*** Opening of DATA EXTRACTS ***
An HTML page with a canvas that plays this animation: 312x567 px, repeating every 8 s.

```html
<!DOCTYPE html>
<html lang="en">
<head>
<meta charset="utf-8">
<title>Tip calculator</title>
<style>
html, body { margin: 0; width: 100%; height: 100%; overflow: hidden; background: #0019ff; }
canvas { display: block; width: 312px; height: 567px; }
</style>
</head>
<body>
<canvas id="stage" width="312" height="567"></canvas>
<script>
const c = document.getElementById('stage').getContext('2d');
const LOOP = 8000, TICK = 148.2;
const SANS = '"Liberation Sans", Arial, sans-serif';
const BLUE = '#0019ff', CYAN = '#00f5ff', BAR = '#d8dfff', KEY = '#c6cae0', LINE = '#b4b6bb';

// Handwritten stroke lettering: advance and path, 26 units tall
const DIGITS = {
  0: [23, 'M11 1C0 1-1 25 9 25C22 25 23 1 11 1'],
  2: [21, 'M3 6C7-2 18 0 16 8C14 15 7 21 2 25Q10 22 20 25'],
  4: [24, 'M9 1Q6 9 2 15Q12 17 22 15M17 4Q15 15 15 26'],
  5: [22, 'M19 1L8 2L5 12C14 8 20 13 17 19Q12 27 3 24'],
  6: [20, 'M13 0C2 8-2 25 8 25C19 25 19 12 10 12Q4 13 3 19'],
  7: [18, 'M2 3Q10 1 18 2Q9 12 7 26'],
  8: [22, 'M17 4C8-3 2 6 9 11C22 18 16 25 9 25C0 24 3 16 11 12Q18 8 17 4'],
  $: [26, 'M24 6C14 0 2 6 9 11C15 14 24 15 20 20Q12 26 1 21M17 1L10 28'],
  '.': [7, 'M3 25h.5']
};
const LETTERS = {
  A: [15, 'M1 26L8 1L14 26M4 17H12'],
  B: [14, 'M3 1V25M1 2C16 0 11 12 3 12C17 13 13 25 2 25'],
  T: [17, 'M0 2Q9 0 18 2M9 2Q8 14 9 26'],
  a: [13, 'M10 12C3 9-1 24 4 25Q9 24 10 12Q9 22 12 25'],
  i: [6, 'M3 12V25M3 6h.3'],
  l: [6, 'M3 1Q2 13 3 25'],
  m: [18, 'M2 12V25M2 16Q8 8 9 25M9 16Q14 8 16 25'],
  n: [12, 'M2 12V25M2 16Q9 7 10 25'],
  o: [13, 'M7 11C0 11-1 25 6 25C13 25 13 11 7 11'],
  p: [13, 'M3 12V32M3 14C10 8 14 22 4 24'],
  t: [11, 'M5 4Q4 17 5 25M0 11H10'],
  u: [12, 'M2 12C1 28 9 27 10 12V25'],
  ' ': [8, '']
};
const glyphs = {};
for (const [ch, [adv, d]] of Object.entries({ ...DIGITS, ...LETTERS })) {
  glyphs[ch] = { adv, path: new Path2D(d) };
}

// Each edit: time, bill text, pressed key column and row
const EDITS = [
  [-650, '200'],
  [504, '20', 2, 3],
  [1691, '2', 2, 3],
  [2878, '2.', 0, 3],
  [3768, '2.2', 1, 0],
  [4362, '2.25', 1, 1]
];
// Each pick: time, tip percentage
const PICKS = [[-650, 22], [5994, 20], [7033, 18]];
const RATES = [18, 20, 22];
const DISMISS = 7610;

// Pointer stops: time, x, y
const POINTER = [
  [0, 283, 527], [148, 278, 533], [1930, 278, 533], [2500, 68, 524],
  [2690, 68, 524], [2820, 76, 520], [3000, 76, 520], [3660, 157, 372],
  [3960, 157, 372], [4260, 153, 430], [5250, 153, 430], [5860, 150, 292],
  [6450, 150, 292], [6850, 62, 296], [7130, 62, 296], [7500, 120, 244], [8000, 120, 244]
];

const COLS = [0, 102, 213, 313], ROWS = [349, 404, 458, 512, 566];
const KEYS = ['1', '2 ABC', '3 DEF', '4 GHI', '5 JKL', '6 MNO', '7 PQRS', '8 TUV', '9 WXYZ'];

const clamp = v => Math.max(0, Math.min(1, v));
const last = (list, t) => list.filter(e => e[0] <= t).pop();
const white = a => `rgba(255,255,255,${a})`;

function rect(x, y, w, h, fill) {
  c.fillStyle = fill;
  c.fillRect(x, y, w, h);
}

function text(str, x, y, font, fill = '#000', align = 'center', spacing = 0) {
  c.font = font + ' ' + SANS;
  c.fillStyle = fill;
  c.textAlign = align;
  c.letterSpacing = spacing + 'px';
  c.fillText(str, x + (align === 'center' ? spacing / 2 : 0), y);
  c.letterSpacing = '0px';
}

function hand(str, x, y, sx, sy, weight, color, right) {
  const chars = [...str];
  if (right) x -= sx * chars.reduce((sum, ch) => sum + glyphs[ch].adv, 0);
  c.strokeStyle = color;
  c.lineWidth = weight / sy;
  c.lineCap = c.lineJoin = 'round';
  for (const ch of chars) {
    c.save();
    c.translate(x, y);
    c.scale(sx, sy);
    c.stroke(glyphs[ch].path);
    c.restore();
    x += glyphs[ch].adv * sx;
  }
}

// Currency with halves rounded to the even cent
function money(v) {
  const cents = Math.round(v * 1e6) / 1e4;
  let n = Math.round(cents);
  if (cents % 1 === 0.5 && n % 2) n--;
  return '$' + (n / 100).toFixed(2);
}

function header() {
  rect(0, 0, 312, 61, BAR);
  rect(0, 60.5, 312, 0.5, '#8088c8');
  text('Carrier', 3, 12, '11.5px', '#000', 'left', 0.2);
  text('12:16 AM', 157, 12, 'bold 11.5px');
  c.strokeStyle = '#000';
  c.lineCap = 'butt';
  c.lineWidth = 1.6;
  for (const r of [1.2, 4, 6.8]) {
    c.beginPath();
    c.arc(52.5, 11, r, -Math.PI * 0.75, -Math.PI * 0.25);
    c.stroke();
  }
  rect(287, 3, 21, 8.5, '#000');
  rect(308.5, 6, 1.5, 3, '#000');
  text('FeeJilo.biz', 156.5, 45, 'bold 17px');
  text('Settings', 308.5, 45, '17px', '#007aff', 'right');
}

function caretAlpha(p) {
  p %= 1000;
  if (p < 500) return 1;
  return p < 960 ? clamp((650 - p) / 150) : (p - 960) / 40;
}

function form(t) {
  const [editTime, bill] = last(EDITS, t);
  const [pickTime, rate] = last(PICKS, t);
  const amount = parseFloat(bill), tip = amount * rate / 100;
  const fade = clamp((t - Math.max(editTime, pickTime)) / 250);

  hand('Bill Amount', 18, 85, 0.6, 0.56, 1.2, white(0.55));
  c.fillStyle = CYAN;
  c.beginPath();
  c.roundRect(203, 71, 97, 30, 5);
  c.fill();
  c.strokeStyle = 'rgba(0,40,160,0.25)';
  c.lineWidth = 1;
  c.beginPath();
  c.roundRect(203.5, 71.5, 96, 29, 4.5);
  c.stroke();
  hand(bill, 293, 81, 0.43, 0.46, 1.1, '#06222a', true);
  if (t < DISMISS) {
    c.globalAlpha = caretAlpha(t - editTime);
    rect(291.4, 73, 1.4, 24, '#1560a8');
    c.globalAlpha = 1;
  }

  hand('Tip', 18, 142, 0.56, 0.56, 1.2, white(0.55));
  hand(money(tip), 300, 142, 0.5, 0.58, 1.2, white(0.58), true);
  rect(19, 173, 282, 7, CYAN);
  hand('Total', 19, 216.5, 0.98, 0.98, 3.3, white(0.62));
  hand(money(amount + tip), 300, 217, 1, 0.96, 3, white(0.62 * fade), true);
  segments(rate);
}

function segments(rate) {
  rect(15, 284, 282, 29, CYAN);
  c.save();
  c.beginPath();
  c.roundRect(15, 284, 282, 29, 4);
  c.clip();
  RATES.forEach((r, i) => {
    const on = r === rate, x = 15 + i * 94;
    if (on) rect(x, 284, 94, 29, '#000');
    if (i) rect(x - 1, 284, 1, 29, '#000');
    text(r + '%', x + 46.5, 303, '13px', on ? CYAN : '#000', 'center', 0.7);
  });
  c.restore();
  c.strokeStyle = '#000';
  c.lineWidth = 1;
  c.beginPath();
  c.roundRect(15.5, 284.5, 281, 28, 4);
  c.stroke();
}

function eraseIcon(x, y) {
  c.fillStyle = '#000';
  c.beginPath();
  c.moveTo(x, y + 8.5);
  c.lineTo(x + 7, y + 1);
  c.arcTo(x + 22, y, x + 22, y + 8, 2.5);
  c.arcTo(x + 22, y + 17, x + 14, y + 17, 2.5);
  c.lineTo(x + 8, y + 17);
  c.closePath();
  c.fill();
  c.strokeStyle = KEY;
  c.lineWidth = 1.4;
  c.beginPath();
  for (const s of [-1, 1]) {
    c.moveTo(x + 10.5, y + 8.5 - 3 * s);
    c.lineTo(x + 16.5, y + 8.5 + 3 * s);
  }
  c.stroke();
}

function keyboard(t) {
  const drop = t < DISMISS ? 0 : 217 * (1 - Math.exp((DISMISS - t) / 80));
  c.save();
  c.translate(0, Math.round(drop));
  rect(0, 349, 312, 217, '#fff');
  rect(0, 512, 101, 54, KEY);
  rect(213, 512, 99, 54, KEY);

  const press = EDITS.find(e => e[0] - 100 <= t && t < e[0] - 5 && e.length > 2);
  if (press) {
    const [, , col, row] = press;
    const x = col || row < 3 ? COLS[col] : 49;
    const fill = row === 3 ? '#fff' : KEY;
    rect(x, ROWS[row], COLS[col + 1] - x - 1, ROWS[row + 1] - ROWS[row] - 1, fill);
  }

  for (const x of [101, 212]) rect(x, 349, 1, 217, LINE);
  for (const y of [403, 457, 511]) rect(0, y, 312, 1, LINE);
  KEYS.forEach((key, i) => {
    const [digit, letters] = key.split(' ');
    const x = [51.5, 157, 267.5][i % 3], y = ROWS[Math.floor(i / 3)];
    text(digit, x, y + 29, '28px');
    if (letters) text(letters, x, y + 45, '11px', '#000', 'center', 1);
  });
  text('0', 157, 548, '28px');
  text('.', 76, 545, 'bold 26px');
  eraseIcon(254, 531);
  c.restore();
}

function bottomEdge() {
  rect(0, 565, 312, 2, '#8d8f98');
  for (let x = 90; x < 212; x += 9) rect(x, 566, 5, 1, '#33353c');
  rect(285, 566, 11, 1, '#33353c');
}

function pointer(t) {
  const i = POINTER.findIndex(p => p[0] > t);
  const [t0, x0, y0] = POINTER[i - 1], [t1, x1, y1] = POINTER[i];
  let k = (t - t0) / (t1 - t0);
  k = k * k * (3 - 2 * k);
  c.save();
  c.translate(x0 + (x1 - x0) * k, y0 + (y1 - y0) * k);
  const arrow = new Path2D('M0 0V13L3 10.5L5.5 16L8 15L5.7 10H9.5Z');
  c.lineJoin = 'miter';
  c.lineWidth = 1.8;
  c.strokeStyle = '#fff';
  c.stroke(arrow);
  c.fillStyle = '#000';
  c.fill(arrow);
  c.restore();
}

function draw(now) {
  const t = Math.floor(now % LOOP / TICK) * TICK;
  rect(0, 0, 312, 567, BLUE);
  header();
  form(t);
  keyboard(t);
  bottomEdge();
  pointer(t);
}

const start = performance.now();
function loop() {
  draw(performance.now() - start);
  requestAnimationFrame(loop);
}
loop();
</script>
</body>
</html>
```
*** Close of DATA EXTRACTS ***
Where in the records does the string "editTime" appear? Copy every line that has it.

**TASK ANSWER:**
  const [editTime, bill] = last(EDITS, t);
  const fade = clamp((t - Math.max(editTime, pickTime)) / 250);
    c.globalAlpha = caretAlpha(t - editTime);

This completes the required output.